Children and Wild Water

"The child, making use of all that he finds around him, 
shapes himself for the future."
Maria Montessori

I led seven of Chickadee's older children and two mothers on a Columbia Gorge adventure on Friday.   It was splendid - Latourell Falls, Wahkeena Falls, and Oneonta Gorge - an outing I have done every summer for many years now. Each time it feels like a miracle.

And then I left for a week-end writing workshop on "Earth Verse" with Kim Stafford at the Sitka Center for Arts and Ecology, a birthday gift from my daughter Eloika.   I felt utterly humbled sitting in that group, and yet words flowed onto my paper. And sure enough, my heart, imagination, and writings were full of children, water, rocks, and light.

So here today I have gathered some few photos from Friday, and two of my rough verses, written for myself, and now apparently for you, shared in the innocent spirit of the children who inform my life.

Latourell Falls

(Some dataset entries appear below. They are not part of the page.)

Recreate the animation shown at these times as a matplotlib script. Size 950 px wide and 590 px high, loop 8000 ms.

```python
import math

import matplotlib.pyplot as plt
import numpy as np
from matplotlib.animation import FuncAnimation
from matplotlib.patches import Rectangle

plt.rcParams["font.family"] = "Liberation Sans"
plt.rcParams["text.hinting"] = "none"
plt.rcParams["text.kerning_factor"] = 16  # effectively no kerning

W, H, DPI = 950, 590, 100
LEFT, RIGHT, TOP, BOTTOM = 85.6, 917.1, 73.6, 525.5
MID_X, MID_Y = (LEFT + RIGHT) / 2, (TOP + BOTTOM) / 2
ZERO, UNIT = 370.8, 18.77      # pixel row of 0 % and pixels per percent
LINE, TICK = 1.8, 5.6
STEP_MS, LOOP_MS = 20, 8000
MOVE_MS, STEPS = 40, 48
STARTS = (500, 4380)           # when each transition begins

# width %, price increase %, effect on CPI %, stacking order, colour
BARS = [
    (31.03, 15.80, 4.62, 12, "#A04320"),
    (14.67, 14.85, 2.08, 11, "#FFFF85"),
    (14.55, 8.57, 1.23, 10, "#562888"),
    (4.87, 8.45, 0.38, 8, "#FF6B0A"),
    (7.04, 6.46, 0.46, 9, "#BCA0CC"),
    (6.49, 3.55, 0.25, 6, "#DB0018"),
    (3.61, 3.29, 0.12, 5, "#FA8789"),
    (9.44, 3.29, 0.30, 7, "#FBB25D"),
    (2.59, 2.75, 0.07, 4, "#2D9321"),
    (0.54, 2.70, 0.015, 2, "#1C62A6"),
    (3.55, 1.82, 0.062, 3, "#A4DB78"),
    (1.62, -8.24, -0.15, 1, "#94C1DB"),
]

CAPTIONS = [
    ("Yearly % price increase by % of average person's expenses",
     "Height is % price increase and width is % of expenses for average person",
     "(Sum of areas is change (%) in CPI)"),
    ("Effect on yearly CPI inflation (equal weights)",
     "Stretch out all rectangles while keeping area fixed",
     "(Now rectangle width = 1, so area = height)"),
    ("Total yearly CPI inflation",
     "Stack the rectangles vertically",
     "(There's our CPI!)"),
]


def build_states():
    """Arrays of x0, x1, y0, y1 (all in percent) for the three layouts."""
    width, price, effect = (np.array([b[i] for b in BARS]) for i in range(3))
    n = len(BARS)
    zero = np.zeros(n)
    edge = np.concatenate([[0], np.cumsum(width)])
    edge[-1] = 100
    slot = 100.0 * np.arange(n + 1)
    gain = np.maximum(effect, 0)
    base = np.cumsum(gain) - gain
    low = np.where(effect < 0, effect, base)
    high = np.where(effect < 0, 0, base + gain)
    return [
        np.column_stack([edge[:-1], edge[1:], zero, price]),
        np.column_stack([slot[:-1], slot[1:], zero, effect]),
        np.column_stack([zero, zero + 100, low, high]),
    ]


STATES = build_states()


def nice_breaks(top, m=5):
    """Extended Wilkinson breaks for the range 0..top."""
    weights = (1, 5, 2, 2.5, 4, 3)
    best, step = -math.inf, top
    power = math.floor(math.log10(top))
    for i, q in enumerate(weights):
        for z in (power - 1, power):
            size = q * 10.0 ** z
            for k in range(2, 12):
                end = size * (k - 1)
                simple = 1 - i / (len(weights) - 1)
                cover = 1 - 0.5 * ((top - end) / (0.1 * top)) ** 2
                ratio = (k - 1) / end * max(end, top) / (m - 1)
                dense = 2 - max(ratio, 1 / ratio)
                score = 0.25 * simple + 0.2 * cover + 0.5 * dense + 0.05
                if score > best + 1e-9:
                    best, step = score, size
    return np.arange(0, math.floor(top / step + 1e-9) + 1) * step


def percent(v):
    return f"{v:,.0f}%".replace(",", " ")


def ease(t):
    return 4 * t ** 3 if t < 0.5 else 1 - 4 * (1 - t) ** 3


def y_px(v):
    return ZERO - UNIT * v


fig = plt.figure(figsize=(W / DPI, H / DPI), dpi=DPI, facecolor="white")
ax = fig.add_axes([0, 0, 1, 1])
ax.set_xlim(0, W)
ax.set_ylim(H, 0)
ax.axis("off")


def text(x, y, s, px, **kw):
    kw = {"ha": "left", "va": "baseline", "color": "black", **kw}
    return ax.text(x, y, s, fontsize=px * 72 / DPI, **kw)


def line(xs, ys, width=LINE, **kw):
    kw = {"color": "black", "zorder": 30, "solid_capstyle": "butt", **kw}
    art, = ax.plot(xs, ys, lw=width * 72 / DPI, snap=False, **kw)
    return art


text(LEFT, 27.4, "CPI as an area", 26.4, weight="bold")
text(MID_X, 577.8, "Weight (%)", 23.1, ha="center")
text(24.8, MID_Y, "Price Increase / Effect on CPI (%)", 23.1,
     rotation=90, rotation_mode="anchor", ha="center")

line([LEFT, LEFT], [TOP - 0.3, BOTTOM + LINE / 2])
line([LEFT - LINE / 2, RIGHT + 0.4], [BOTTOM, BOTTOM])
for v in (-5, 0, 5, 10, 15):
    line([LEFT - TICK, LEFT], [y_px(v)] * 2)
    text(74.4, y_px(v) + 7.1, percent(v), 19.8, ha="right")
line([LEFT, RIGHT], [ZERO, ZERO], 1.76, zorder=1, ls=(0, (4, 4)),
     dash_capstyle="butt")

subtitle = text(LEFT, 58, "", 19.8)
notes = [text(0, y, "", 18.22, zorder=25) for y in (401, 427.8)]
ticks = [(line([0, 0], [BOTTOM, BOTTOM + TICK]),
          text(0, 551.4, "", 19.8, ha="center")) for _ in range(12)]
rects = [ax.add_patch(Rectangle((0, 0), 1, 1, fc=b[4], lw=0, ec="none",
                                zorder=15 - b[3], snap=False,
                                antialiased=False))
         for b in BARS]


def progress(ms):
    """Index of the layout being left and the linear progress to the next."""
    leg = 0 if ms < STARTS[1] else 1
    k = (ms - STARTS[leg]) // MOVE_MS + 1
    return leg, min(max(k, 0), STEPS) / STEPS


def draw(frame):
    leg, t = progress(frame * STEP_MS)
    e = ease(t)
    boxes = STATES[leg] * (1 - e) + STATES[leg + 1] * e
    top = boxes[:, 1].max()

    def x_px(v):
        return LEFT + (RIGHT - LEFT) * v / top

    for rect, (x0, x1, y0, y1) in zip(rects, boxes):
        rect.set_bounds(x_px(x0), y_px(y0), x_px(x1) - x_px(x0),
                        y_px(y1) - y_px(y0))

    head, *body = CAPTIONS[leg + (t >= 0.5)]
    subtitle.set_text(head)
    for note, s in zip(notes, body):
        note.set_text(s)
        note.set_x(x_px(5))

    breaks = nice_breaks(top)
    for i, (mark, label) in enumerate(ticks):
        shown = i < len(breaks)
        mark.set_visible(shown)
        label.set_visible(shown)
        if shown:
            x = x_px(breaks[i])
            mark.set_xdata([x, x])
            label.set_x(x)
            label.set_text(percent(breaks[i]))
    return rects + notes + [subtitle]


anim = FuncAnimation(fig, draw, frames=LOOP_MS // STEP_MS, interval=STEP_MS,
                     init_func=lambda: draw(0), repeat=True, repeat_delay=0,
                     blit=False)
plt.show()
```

We began with Latourell Falls, the western-most falls in the Gorge.  First we walked down the trail, getting up close and personal with the plunging falls and the rushing water.  The kids scrambled over rocks at the edge of the creek until the spray was blasting us and I said, go no further. Then we hiked up the curving trail which climbs above the top of the falls.

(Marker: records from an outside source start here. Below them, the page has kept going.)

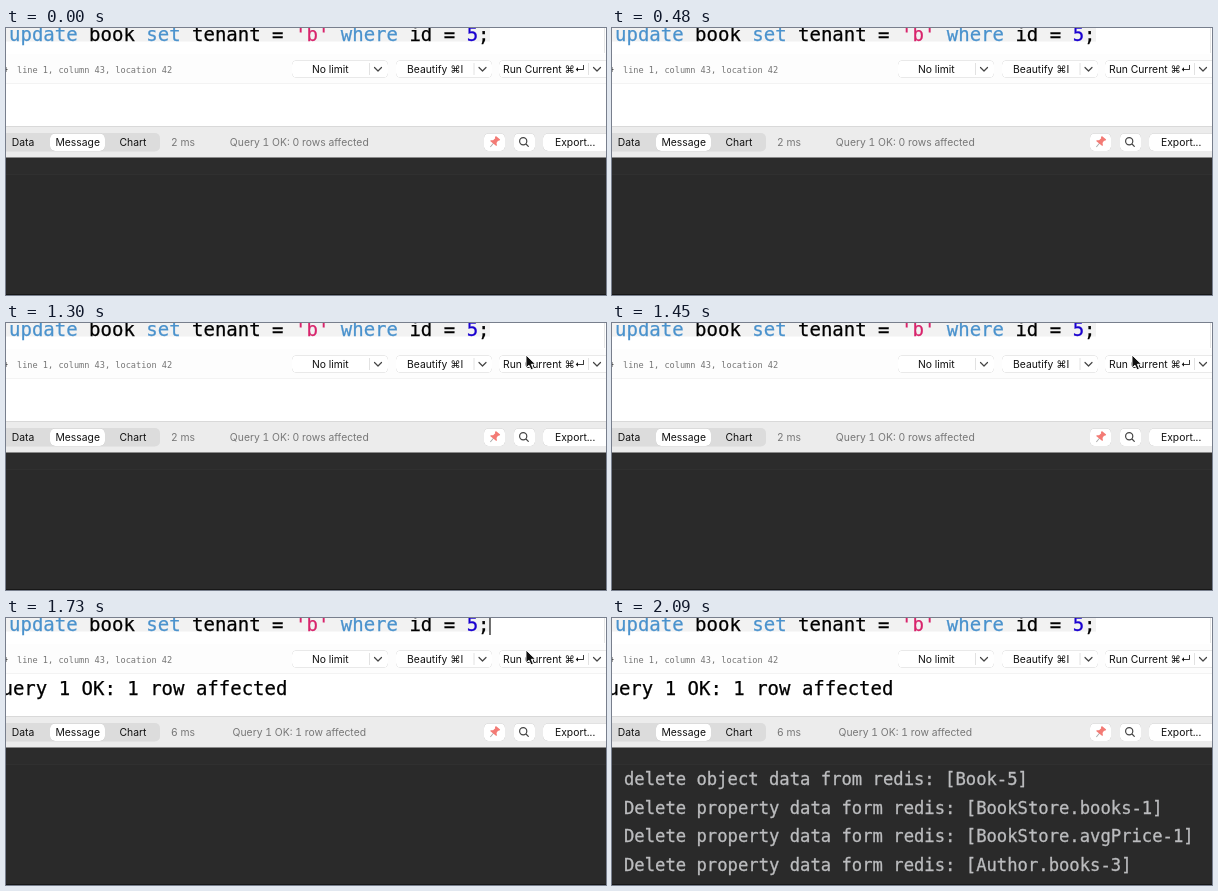
These frames come from a looping animation (600x267 px, 5.33 s). An HTML page:

```html
<!DOCTYPE html>
<html lang="en">
<head>
<meta charset="utf-8">
<title>Query run</title>
<style>
  html, body { margin: 0; width: 100%; height: 100%; overflow: hidden; background: #fff; }
  svg { display: block; width: 100vw; height: 100vh; }
  text { font: 10.35px Inter, "DejaVu Sans", sans-serif; font-variant-numeric: tabular-nums; fill: #111; }
  .code { font: 19px "DejaVu Sans Mono", monospace; fill: #000; stroke: #000; stroke-width: .25; }
  .status { font: 8.6px "DejaVu Sans Mono", monospace; fill: #757575; }
  .log { font: 17.22px "DejaVu Sans Mono", monospace; fill: #bcbdbf; stroke: #bcbdbf; stroke-width: .3; }
  .muted { fill: #777; }
  .mid { text-anchor: middle; }
  .keyword { fill: #4a92cd; stroke: #4a92cd; }
  .string { fill: #d8246c; stroke: #d8246c; }
  .number { fill: #1a00d0; stroke: #1a00d0; }
  .button { fill: #fff; filter: drop-shadow(0 .5px .6px #0005); }
  .line { fill: none; stroke: #444; stroke-width: 1.2; stroke-linecap: round; stroke-linejoin: round; }
</style>
</head>
<body>
<svg viewBox="0 0 600 267" preserveAspectRatio="none">
  <rect width="600" height="267" fill="#fff"/>

  <!-- editor -->
  <rect width="484" height="13.5" fill="#f2f2f2"/>
  <path d="M598.5 0V25" stroke="#e6e6e6"/>
  <text class="code" x="3" y="12.5"><tspan class="keyword">update</tspan> book <tspan class="keyword">set</tspan> tenant = <tspan class="string">'b'</tspan> <tspan class="keyword">where</tspan> id = <tspan class="number">5</tspan>;</text>
  <path id="caret" d="M484 0V17" stroke="#111" stroke-width="1.2"/>
  <rect y="26" width="600" height="30" fill="#fdfdfd"/>
  <path d="M0 55.5H600" stroke="#f3f3f3"/>
  <path d="M0 39V44M0 41.5H1.5" stroke="#555"/>
  <text class="status" x="11" y="45">line 1, column 43, location 42</text>
  <g id="menus"></g>
  <text x="306" y="44.7">No limit</text>
  <text x="401" y="44.7">Beautify ⌘I</text>
  <text id="run" x="497" y="44.7">Run Current ⌘↵</text>
  <text id="cancel" x="513.5" y="44.7">Cancel ⌘.</text>

  <!-- results -->
  <path id="grid" d="M0 80.5H600" stroke="#e4e4e4"/>
  <text id="result" class="code" x="-16" y="77">Query 1 OK: 1 row affected</text>
  <rect y="98" width="600" height="32" fill="#ececec"/>
  <path d="M0 98.5H600" stroke="#d9d9d9"/>
  <rect x="-10" y="105" width="164" height="18.5" rx="5" fill="#dcdcdc"/>
  <rect id="tab" class="button" y="105.5" width="55" height="17.5" rx="5"/>
  <text class="mid" x="17" y="118">Data</text>
  <text class="mid" x="71.7" y="118">Message</text>
  <text class="mid" x="127" y="118">Chart</text>
  <text id="elapsed" class="muted" x="165" y="118"></text>
  <text id="summary" class="muted mid" x="293.3" y="118"></text>
  <rect class="button" x="478" y="105.5" width="21" height="17.5" rx="4.5"/>
  <g transform="translate(488.5 114) rotate(40)">
    <path d="M0 1V6.5" stroke="#aaa"/>
    <path d="M-2.8-5.5H2.8V-4L1.8-3.3 2.2-.5 4 1V2H-4V1L-2.2-.5-1.8-3.3-2.8-4Z" fill="#f37a74"/>
  </g>
  <rect class="button" x="508" y="105.5" width="21" height="17.5" rx="4.5"/>
  <path class="line" d="M520 116L522.3 118.3M520.8 113.2a3.6 3.6 0 1 1-7.2 0a3.6 3.6 0 1 1 7.2 0"/>
  <rect class="button" x="537" y="105.5" width="70" height="17.5" rx="5"/>
  <text x="549" y="118">Export...</text>

  <!-- console -->
  <rect y="129.5" width="600" height="138" fill="#2a2a2a"/>
  <rect y="131" width="600" height="15" fill="#2c2c2c"/>
  <path d="M0 146.5H600" stroke="#303030"/>
  <path d="M0 266.5H600" stroke="#171717"/>
  <g id="logs"></g>

  <path id="pointer" d="M520 32v13l3-2.8 2 4.6 2.3-1-2-4.5h4.2z" fill="#111" stroke="#fff" stroke-width=".9"/>
</svg>
<script>
const LOOP = 5330;
const SHOW_POINTER = 1180, RUN = 1520, DONE = 1610, LOG = 1880, HIDE_POINTER = 1940, HIDE_CARET = 2030;
const $ = id => document.getElementById(id);
const show = (id, on) => $(id).setAttribute('visibility', on ? 'visible' : 'hidden');

const menu = (x, width, split) => `
  <rect class="button" x="${x}" y="32.5" width="${width}" height="17" rx="4.5"/>
  <path d="M${split} 35V47" stroke="#e2e2e2"/>
  <path class="line" d="M${split + 5} 39.5l3.5 3.5 3.5-3.5"/>`;
$('menus').innerHTML = menu(286, 96, 363.5) + menu(390, 96, 468) + menu(493, 112, 582.5);

$('logs').innerHTML = [
  'delete object data from redis: [Book-5]',
  'Delete property data form redis: [BookStore.books-1]',
  'Delete property data form redis: [BookStore.avgPrice-1]',
  'Delete property data form redis: [Author.books-3]'
].map((line, i) => `<text class="log" x="12" y="${167 + i * 28.5}">${line}</text>`).join('');

function draw(now) {
  const t = now % LOOP;
  const running = t >= RUN && t < DONE, done = t >= DONE;
  show('pointer', t >= SHOW_POINTER && t < HIDE_POINTER);
  show('caret', t >= RUN && t < HIDE_CARET);
  show('run', !running);
  show('cancel', running);
  show('grid', running);
  show('result', done);
  show('logs', t >= LOG);
  $('tab').setAttribute('x', running ? -11 : 44);
  $('elapsed').textContent = running ? '' : done ? '6 ms' : '2 ms';
  $('summary').textContent = running ? '' : `Query 1 OK: ${done ? '1 row' : '0 rows'} affected`;
  requestAnimationFrame(draw);
}
draw(0);
</script>
</body>
</html>
```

With Children at a Waterfall

Slip inside the water, I tell them.
Let your eyes follow it as it falls.
When it hits the pool, stay with it.
Become spray.
Bring mist to the hillside, glistening yellow flowers.
Flow and tumble over rocks.
Move, swirl, dance, down, down.

Within water lies the great mystery.
Never created.
Never dying.
Lying hidden.
Flowing open.
Free of clinging.
Connecting us all.
Slip inside the water and be free.

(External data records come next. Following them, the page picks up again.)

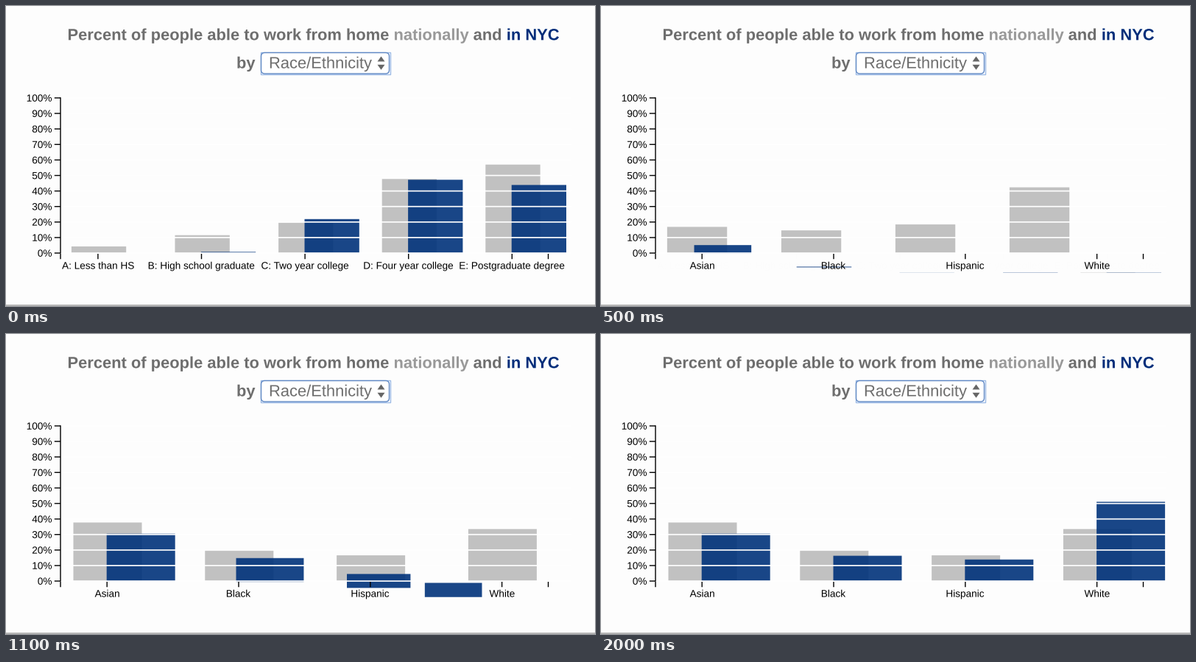
These frames come from a looping animation (800 px wide and 408 px high, 2.1 s). A matplotlib script:

```python
import matplotlib.pyplot as plt
from matplotlib.animation import FuncAnimation
from matplotlib.patches import FancyBboxPatch, PathPatch, Polygon, Rectangle
from matplotlib.textpath import TextPath
from matplotlib.transforms import Affine2D

W, H, DPI = 800, 408, 100
FRAMES, STEP = 21, 100
BASE, DECADE, SINK = 336, 21.1, 362.5
START, EXIT, MOVE = 45, 500, 1000
GREY, BLUE = "#6e6e6e", "#002d7a"

fig = plt.figure(figsize=(W / DPI, H / DPI), dpi=DPI, facecolor="#fdfdfd")
ax = fig.add_axes([0, 0, 1, 1])
ax.set(xlim=(0, W), ylim=(H, 0))
ax.axis("off")


def ease(t):
    t = min(max(t, 0), 1)
    return 4 * t**3 if t < 0.5 else 1 - 4 * (1 - t) ** 3


def lerp(a, b, p):
    return tuple(u + (v - u) * p for u, v in zip(a, b))


def text(x, y, s, size=13.6, color="black", weight="normal", align=0.0, z=6):
    prop = dict(family="Liberation Sans", weight=weight)
    path = TextPath((0, 0), s, size=size, prop=prop)
    box = path.get_extents()
    if align:
        x -= box.x0 + box.width * align
    place = Affine2D().scale(1, -1).translate(x, y) + ax.transData
    return ax.add_patch(PathPatch(path, fc=color, lw=0, transform=place, zorder=z))


def line(x0, y0, x1, y1, color="black", width=1.4, z=5):
    return ax.plot([x0, x1], [y0, y1], color=color, lw=width * 72 / DPI,
                   solid_capstyle="butt", snap=False, zorder=z)[0]


def bar(color, alpha, z):
    return ax.add_patch(Rectangle((0, 0), 0, 0, fc=color, alpha=alpha, lw=0,
                                  snap=False, zorder=z))


# Heading
SIZE = 21.9
for x, s, color in [(83.5, "Percent of people able to work from home", GREY),
                    (526.5, "nationally", "#999999"),
                    (634.6, "and", GREY),
                    (679.8, "in NYC", BLUE)]:
    text(x, 46.3, s, SIZE, color, "bold")
text(313, 84.6, "by", SIZE, GREY, "bold")

# Select box
ax.add_patch(Rectangle((345.5, 62.5), 176, 30.5, fc="white", ec="#9dbbe6",
                       lw=1.0, zorder=2))
ax.add_patch(FancyBboxPatch((346.5, 63.5), 174, 28.5, fc="white", ec="#5f88c4",
                            boxstyle="round,pad=0,rounding_size=5", lw=1.0, zorder=3))
text(357, 84.6, "Race/Ethnicity", SIZE, GREY)
for base, tip in [(75.5, 68.5), (79.8, 86.8)]:
    ax.add_patch(Polygon([(504.5, base), (514.5, base), (509.5, tip)],
                         fc="#666666", lw=0, zorder=6))

# Axes and grid
line(74, BASE - 10 * DECADE - 0.7, 74, BASE + 0.7)
for k in range(11):
    y = BASE - k * DECADE
    line(65.8, y, 74, y)
    text(62, y + 4.8, f"{10 * k}%", align=1)
    line(75, y, 768, y, "white", 1.7, 4)
for x in (74, 736.5):
    line(x, BASE + 1, x, BASE + 8.2)
line(0, 407, W, 407, "#8c8c8c", 1.2)


def category_axis(names, first, step):
    parts = []
    for i, name in enumerate(names):
        x = first + step * i
        parts += [line(x, BASE + 1, x, BASE + 8.2),
                  text(x, 357.6, name, align=0.5)]
    return parts


old_axis = category_axis(["A: Less than HS", "B: High school graduate",
                          "C: Two year college", "D: Four year college",
                          "E: Postgraduate degree"], 124.9, 140.6)
new_axis = category_axis(["Asian", "Black", "Hispanic", "White"], 137.2, 178.8)


# Bars as (x, top, width, height)
def layout(first, step, width, heights):
    return [(first + step * i, BASE - h, width, h) for i, h in enumerate(heights)]


grey_from = layout(88.9, 140.6, 74.3, [9, 24.3, 41.3, 100.7, 120.3])
grey_to = layout(91.5, 178.8, 93, [79.6, 41.6, 35, 70.7])
blue_from = layout(124.3, 140.6, 74.3, [0, 1.6, 46.2, 99.7, 92.6])
blue_to = layout(136.7, 178.8, 93, [64.4, 34.4, 29.3, 107.8])

grey_bars = [bar("#c1c1c1", 1, 2) for _ in grey_from]
blue_bars = [bar("#00327a", 0.9, 3) for _ in blue_from]


def sink(pose, ms):
    x, _, w, _ = pose
    return lerp(pose, (x, SINK, w, 0), ease((ms - START) / EXIT))


def grey_pose(i, ms):
    if i == len(grey_to):
        return sink(grey_from[i], ms)
    return lerp(grey_from[i], grey_to[i], ease((ms - START) / MOVE))


def blue_pose(i, ms):
    # each bar sinks until its own delayed rise takes over
    begin = START + 100 + 200 * i
    if i == len(blue_to) or ms < begin:
        return sink(blue_from[i], ms)
    return lerp(sink(blue_from[i], begin), blue_to[i], ease((ms - begin) / MOVE))


def draw(frame):
    ms = frame * STEP
    for bars, pose in ((grey_bars, grey_pose), (blue_bars, blue_pose)):
        for i, b in enumerate(bars):
            b.set_bounds(*pose(i, ms))
    fade = ease((ms - START) / EXIT)
    for part in old_axis:
        part.set_alpha(1 - fade)
    for part in new_axis:
        part.set_alpha(fade)
    return grey_bars + blue_bars + old_axis + new_axis


anim = FuncAnimation(fig, draw, frames=FRAMES, interval=STEP, repeat=True,
                     repeat_delay=0, blit=False)
plt.show()
```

Oneonta Gorge

We stopped at Wahkeena Falls for a comfortable picnic lunch, but could not give this cascading falls the time it deserves as a wonder of its own. We needed to move on to Oneonta Gorge, a side chasm that opens into the larger Columbia Gorge. (For those who know Oneonta, I don't climb the logjam with these kids, leaving that challenging adventure for children with their parents.) We stayed in the lower part of Oneonta Creek, still running wide, clear, and cold in late July, with towering green walls on either side, an utterly pure adventure and experience for these young children.


Rocks sing under over.
Water moves ever on.
Secret voices speak story.
Loud voices call delight.
Trout swim silent witness.
Salamander snaps moving food.
Sun tracks eastern cliff.
Shadows cloak western wall.
Where is time held?
Gorge follows different master.

Kim Stafford used some lines from a Leonard Cohen poem to set the tone for our workshop.   They rose up in my mind, ringing loud, as I finished this blog post.

Ring the bells that still can ring.
Forget your perfect offering.
There's a crack in everything.
That's how the light gets in.